(Items from a data source)
○ ○ ○ ○

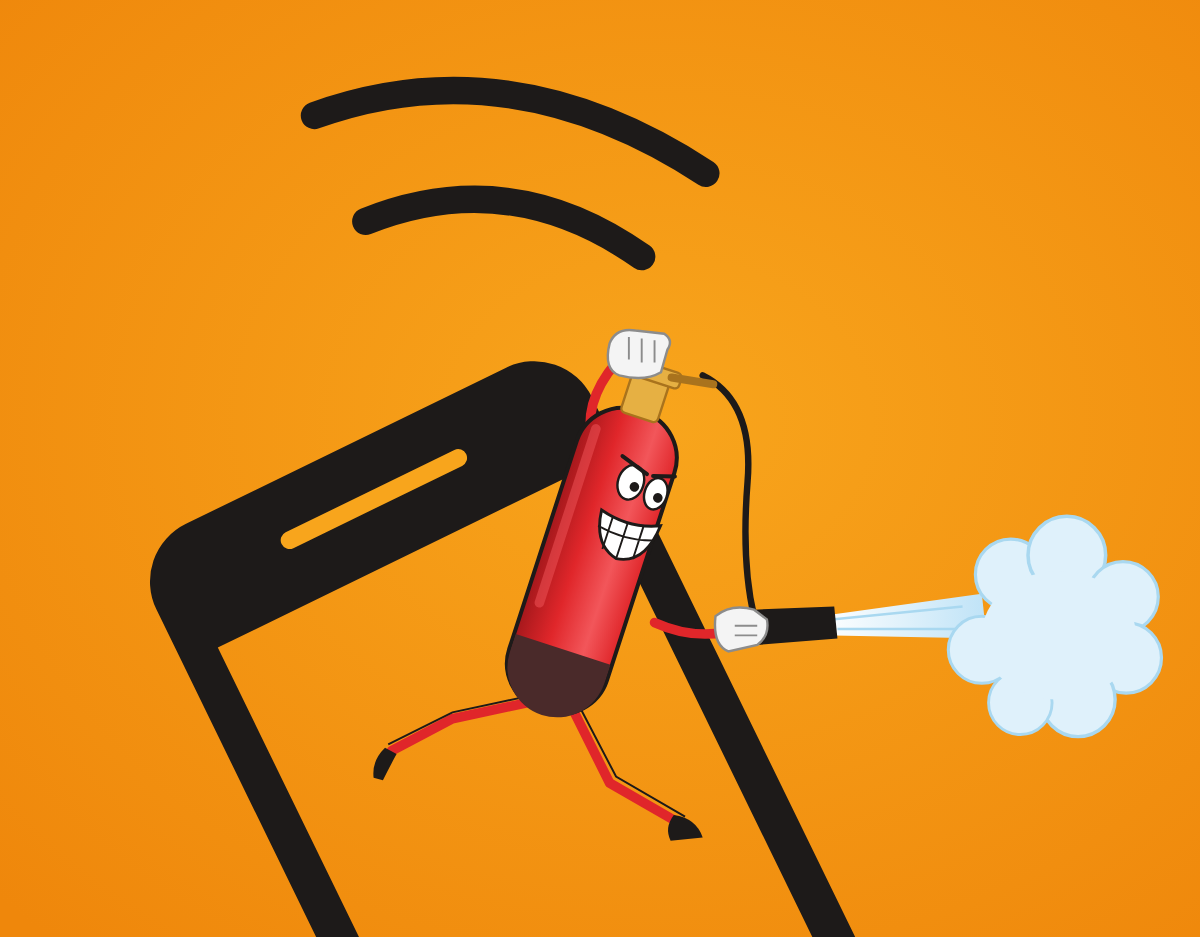
<!DOCTYPE html>
<html lang="en">
<head>
<meta charset="utf-8">
<title>Extinguisher Hero on a Wireless Phone</title>
<link rel="stylesheet" href="https://fonts.googleapis.com/css2?family=Roboto&display=swap">
<style>
  :root {
    --bg-light: #f8a51c;
    --bg-dark: #ef870b;
    --ink: #1d1a19;
    --red: #e0262a;
    --red-dark: #a5181c;
    --red-light: #f2565a;
    --base: #4a2a2a;
    --brass: #e6b043;
    --brass-dark: #a9731d;
    --glove: #f4f4f4;
    --glove-line: #8c8c8c;
    --foam: #dff1fb;
    --foam-shade: #a9d8f0;
    --beam: #bfe3f7;
  }
  html, body {
    margin: 0;
    padding: 0;
    width: 1200px;
    height: 937px;
    overflow: hidden;
    font-family: "Roboto", sans-serif;
    background: var(--bg-dark);
  }
  .artboard { display: block; width: 1200px; height: 937px; }
  .outline { stroke: var(--ink); stroke-width: 2.5; stroke-linejoin: round; stroke-linecap: round; }
</style>
</head>
<body>
<svg class="artboard" viewBox="0 0 748 584" preserveAspectRatio="none" role="img" aria-label="A cartoon fire extinguisher runs across a smartphone spraying foam, under a wireless signal">
  <defs>
    <radialGradient id="backdrop-glow" cx="0.55" cy="0.45" r="0.75">
      <stop offset="0" stop-color="var(--bg-light)"/>
      <stop offset="1" stop-color="var(--bg-dark)"/>
    </radialGradient>
    <linearGradient id="body-shade" x1="0" x2="1" y1="0" y2="0">
      <stop offset="0" stop-color="var(--red-dark)"/>
      <stop offset="0.35" stop-color="var(--red)"/>
      <stop offset="0.7" stop-color="var(--red-light)"/>
      <stop offset="1" stop-color="var(--red)"/>
    </linearGradient>
    <linearGradient id="spray-beam" x1="0" x2="1">
      <stop offset="0" stop-color="#ffffff"/>
      <stop offset="1" stop-color="var(--beam)"/>
    </linearGradient>
    <g id="foam-puff">
      <circle r="22" fill="var(--foam)" stroke="var(--foam-shade)" stroke-width="2"/>
    </g>
    <path id="shoe" d="M0 0 q-6 10 -2 20 l6 0 q2 -10 4 -18 z" fill="var(--ink)"/>
  </defs>

  <rect class="backdrop" width="748" height="584" fill="url(#backdrop-glow)"/>

  <g class="wireless-signal" fill="none" stroke="var(--ink)" stroke-width="17" stroke-linecap="round">
    <path d="M196 72 Q318 28 440 108"/>
    <path d="M228 138 Q318 102 400 160"/>
  </g>

  <g class="phone" transform="translate(80 344) rotate(-26)">
    <path fill="var(--ink)" fill-rule="evenodd"
      d="M40 0 H262 A40 40 0 0 1 302 40 V640 H0 V40 A40 40 0 0 1 40 0 Z
         M24 78 H278 V640 H24 Z"/>
    <rect class="phone-speaker" x="88" y="32" width="128" height="11" rx="5.5" fill="var(--bg-light)"/>
  </g>

  <g class="spray">
    <path d="M512 384 L612 370 L615 398 L512 396 Z" fill="url(#spray-beam)"/>
    <path d="M520 386 L600 378 M522 392 L604 392" stroke="var(--foam-shade)" stroke-width="1.5"/>
    <g class="foam-cloud">
      <use href="#foam-puff" transform="translate(630 358) scale(1)"/>
      <use href="#foam-puff" transform="translate(665 346) scale(1.1)"/>
      <use href="#foam-puff" transform="translate(700 372) scale(1)"/>
      <use href="#foam-puff" transform="translate(702 410) scale(1)"/>
      <use href="#foam-puff" transform="translate(672 436) scale(1.05)"/>
      <use href="#foam-puff" transform="translate(636 438) scale(0.9)"/>
      <use href="#foam-puff" transform="translate(612 405) scale(0.95)"/>
      <ellipse cx="660" cy="396" rx="48" ry="40" fill="var(--foam)"/>
    </g>
  </g>

  <g class="extinguisher-hero">
    <g class="legs" fill="none" stroke="var(--red)" stroke-width="6" stroke-linecap="round" stroke-linejoin="round">
      <path d="M338 436 L282 448 L244 468"/>
      <path d="M356 440 L380 488 L425 514"/>
    </g>
    <g class="legs-outline" fill="none" stroke="var(--ink)" stroke-width="1.2">
      <path d="M338 432 L282 444 L242 464"/>
      <path d="M360 438 L384 484 L427 509"/>
    </g>
    <use href="#shoe" transform="translate(240 466) rotate(15)"/>
    <path class="shoe" d="M420 508 q14 2 18 14 l-20 2 q-4 -8 2 -16 z" fill="var(--ink)"/>

    <path class="hose" d="M438 234 Q470 250 466 300 Q462 350 470 384" fill="none" stroke="var(--ink)" stroke-width="4" stroke-linecap="round"/>

    <g class="raised-arm">
      <path d="M370 278 Q362 252 384 226" fill="none" stroke="var(--red)" stroke-width="6" stroke-linecap="round"/>
    </g>

    <g class="tank" transform="rotate(18 372 340)">
      <rect x="340" y="252" width="64" height="196" rx="30" fill="url(#body-shade)" class="outline"/>
      <path d="M341 408 H403 V420 A30 30 0 0 1 341 420 Z" fill="var(--base)"/>
      <rect x="346" y="268" width="6" height="120" rx="3" fill="var(--red-light)" opacity="0.5"/>
      <g class="valve">
        <rect x="360" y="230" width="24" height="26" rx="3" fill="var(--brass)" stroke="var(--brass-dark)" stroke-width="1.5"/>
        <rect x="356" y="222" width="34" height="10" rx="3" fill="var(--brass)" stroke="var(--brass-dark)" stroke-width="1.5"/>
        <path d="M384 226 L410 222" stroke="var(--brass-dark)" stroke-width="5" stroke-linecap="round"/>
      </g>
      <g class="face">
        <ellipse cx="380" cy="296" rx="8" ry="11" fill="#fff" stroke="var(--ink)" stroke-width="1.5"/>
        <ellipse cx="397" cy="298" rx="7" ry="10" fill="#fff" stroke="var(--ink)" stroke-width="1.5"/>
        <circle cx="383" cy="298" r="3" fill="var(--ink)"/>
        <circle cx="399" cy="300" r="3" fill="var(--ink)"/>
        <path d="M370 282 L388 288 M392 288 L405 284" stroke="var(--ink)" stroke-width="2.5" stroke-linecap="round"/>
        <path d="M368 318 Q388 324 406 316 Q404 342 386 344 Q370 340 368 318 Z" fill="#fff" stroke="var(--ink)" stroke-width="1.8"/>
        <path d="M369 328 Q388 332 405 326 M376 320 V341 M386 321 V344 M396 320 V341" stroke="var(--ink)" stroke-width="1.2" fill="none"/>
      </g>
    </g>

    <g class="upper-glove">
      <path d="M380 214 q4 -10 16 -8 l18 2 q6 4 2 10 l-4 14 q-10 6 -26 2 q-10 -4 -6 -20 z" fill="var(--glove)" stroke="var(--glove-line)" stroke-width="1.5"/>
      <path d="M392 210 v14 M400 211 v15 M408 212 v14" stroke="var(--glove-line)" stroke-width="1.2"/>
    </g>

    <g class="spraying-arm">
      <path d="M408 388 Q430 398 452 394" fill="none" stroke="var(--red)" stroke-width="6" stroke-linecap="round"/>
      <path d="M470 380 L520 378 L522 398 L472 402 Z" fill="var(--ink)"/>
      <path d="M446 384 q10 -8 24 -4 l8 6 q2 10 -6 16 l-18 4 q-10 -4 -8 -22 z" fill="var(--glove)" stroke="var(--glove-line)" stroke-width="1.5"/>
      <path d="M458 390 h14 M458 396 h14" stroke="var(--glove-line)" stroke-width="1.2"/>
    </g>
  </g>
</svg>
</body>
</html>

○ ○ ○ ○

▸ What is expected: Please copy the lines in the records above between the one holding "--brass-dark: #a9731d;" and the one holding "block; width: 1200px;", inclusive, exactly and with no other line.

▸ The answer:
    --brass-dark: #a9731d;
    --glove: #f4f4f4;
    --glove-line: #8c8c8c;
    --foam: #dff1fb;
    --foam-shade: #a9d8f0;
    --beam: #bfe3f7;
  }
  html, body {
    margin: 0;
    padding: 0;
    width: 1200px;
    height: 937px;
    overflow: hidden;
    font-family: "Roboto", sans-serif;
    background: var(--bg-dark);
  }
  .artboard { display: block; width: 1200px; height: 937px; }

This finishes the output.